With James’ help, along with some other members of the future military who happened to make plenty of toxin to kill the whitespikes, the group heads out on their mission through the snowy landscape since James apparently has a plane that can carry a dozen or so people and enough snowmobiles and equipment to get through the icy tundra. They then somehow, in some way, managed to find the exact location of the whitespikes frozen position and blow up the surrounding landscape where they immediately find their spaceship which has been buried in the ice for centuries.
Dan proceeds to give a motivating speech that includes your typical “we go in, chances are we don’t come out” line and continue inside the frozen spaceship. As all this going on, one can’t help but wonder just how a group of a dozen or so rag-tag individuals managed to find the crash site with such ease while brilliant minds across the globe through decades of research and time travel could not. Oxygen. Fishing net.

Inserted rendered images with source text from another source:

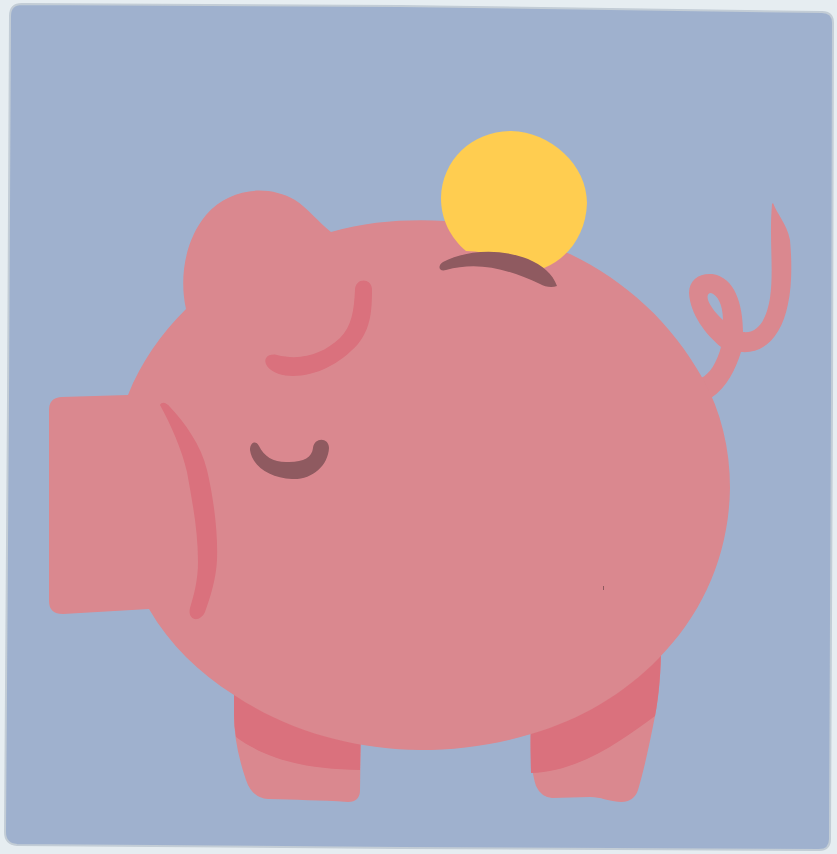
<!DOCTYPE html>
<html lang="en">
<head>
<meta charset="utf-8">
<title>Piggy bank</title>
<style>
:root {
  --frame: #e6edf1;
  --edge: #c3cdd6;
  --sky: #9fb1ce;
  --pink: #da888f;
  --rose: #da717d;
  --plum: #8f5a60;
  --gold: #ffcd50;
}
html, body { margin: 0; overflow: hidden; background: var(--frame); }
svg { display: block; width: 837px; height: 854px; }
.frame { fill: var(--frame); }
.panel { fill: var(--sky); stroke: var(--edge); stroke-width: 2; }
.skin { fill: var(--pink); }
.shade { fill: var(--rose); }
.dark { fill: var(--plum); }
.coin { fill: var(--gold); }
</style>
</head>
<body>
<svg viewBox="0 0 837 854" role="img" aria-label="Pink piggy bank with a gold coin dropping into its slot">
  <rect class="frame" width="837" height="854"/>
  <path class="panel" d="M22 4 L400 6 L822 12 Q833 12 833 23 L832 400 L830 839 Q830 850 819 850 L400 848 L17 845 Q5 844 5 832 L8 400 L10 16 Q10 4 22 4Z"/>

  <g id="tail">
    <path class="skin" fill-rule="evenodd" d="M773 203 C777 214 787 224 790 240 C792 262 792 286 788 304 C782 334 766 354 741 352 C736 368 727 388 711 398 L690 396 L701 378 C710 374 717 362 721 347 C706 335 690 314 689 293 C689 280 699 273 712 274 C735 277 743 305 743 332 C760 334 767 316 770 298 C774 270 769 240 772 204Z M710 293 C703 296 712 310 723 320 C723 306 718 294 710 293Z"/>
  </g>

  <g id="legs">
    <path class="skin" d="M234 680 L361 720 L360 790 Q360 802 348 802 C320 800 295 800 268 799 Q252 798 246 780 Q234 745 234 715Z"/>
    <path class="shade" d="M234 680 L361 720 L360 770 C310 769 270 762 236 737 Q234 725 234 715Z"/>
    <path class="skin" d="M531 720 L661 645 C661 670 659 695 655 716 C650 742 644 770 638 790 Q634 802 621 802 C606 801 602 797 590 797 L552 798 Q541 797 536 786 Q529 765 531 720Z"/>
    <path class="shade" d="M531 720 L661 645 C661 670 659 695 655 716 C625 738 580 772 531 773 Q530 745 531 720Z"/>
  </g>

  <g id="body">
    <path class="skin" d="M61 397 L128 395 C141 362 161 334 186 309 C179 278 185 240 206 215 C229 188 267 184 295 200 C309 209 318 222 331 232 C370 221 408 219 446 221 C490 228 532 237 570 254 C626 281 672 323 703 379 C721 411 730 449 730 488 C729 555 703 613 659 658 C624 694 580 720 531 734 C495 745 458 750 420 750 C355 749 290 732 234 695 C199 673 170 645 149 609 L63 614 Q49 614 49 601 L49 410 Q49 398 61 397Z"/>
    <path class="dark" d="M603 586 L604 586 L604 590 L603 590Z"/>
  </g>

  <g id="coin-and-slot">
    <path class="coin" d="M511 131 C551 132 587 165 587 203 C586 233 570 257 544 268 C521 260 492 252 466 251 C451 238 441 220 441 198 C442 160 472 131 511 131Z"/>
    <path class="dark" d="M443 262 C466 250 500 248 528 259 C542 265 553 274 557 286 C552 288 545 287 540 284 C508 269 478 261 446 270 C439 272 437 266 443 262Z"/>
  </g>

  <g id="face">
    <path class="shade" d="M160 405 C162 401 167 403 170 407 C185 423 201 445 207 470 C214 500 218 533 217 560 C216 580 210 598 205 612 C200 623 187 621 190 608 C194 595 198 580 198 562 C198 530 192 500 187 472 C182 450 171 425 160 405Z"/>
    <path class="shade" d="M355 290 C355 278 371 277 372 289 C372 310 371 328 358 344 C340 364 316 376 293 376 C283 376 272 373 267 366 C262 358 269 353 277 355 C301 361 323 354 340 338 C352 326 354 310 355 290Z"/>
    <path class="dark" d="M250 450 C250 442 256 440 259 446 C264 457 275 463 289 462 C304 462 312 457 313 448 C314 437 329 437 329 448 C328 466 312 480 292 479 C270 478 252 466 250 450Z"/>
  </g>
</svg>
</body>
</html>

Inside the ship, it is revealed that the whitespikes appear to be cargo on a ship of some other intelligent species. Whether or not the intent of the intelligent species was to release the whitespikes and clear the earth of its inhabitants or this all just happened by circumstance after the ship crashed unintentionally on earth is unknown.
The crew fights bravely to destroy the last of the whitespikes but only Charlie, James, and Dan survive. James then tells Dan that the female escaped and one can’t help but wonder just how in the hell anyone got J.K. Simmons to agree to this. Must’ve been one hell of a payday.
The remaining three track the female and attempt to bring it down through relentless gunfire and one insane use of a snowmobile. What then transpires is a heartfelt moment between father and son gunfire as they unload round after round into the female. After an intense scuffle, Dan is able to finish off the female by getting her to swallow the toxin as he Leonidas kicks her off off a cliff where the female dies.
Later, the news is shown reporting the success and triumph over the whitespikes in the war where the same American military official who declined to help takes all the credit for the swift actions of Dan and the others.
With the future no longer in jeopardy, it’s clear that writer Zach Dean and director Chris McKay took the extra care to address the time-loop that transpires here between those that traveled from the future to help the past stop the future war and therefore they never would have gone back in time in the first place and… you know what? F*ck it. I don’t f*cking care. This movie is infuriatingly inaccurate and riddled with plot holes and nonsense that could have been better told by David Benioff and D.B. Weiss… okay, maybe not that bad but you get it.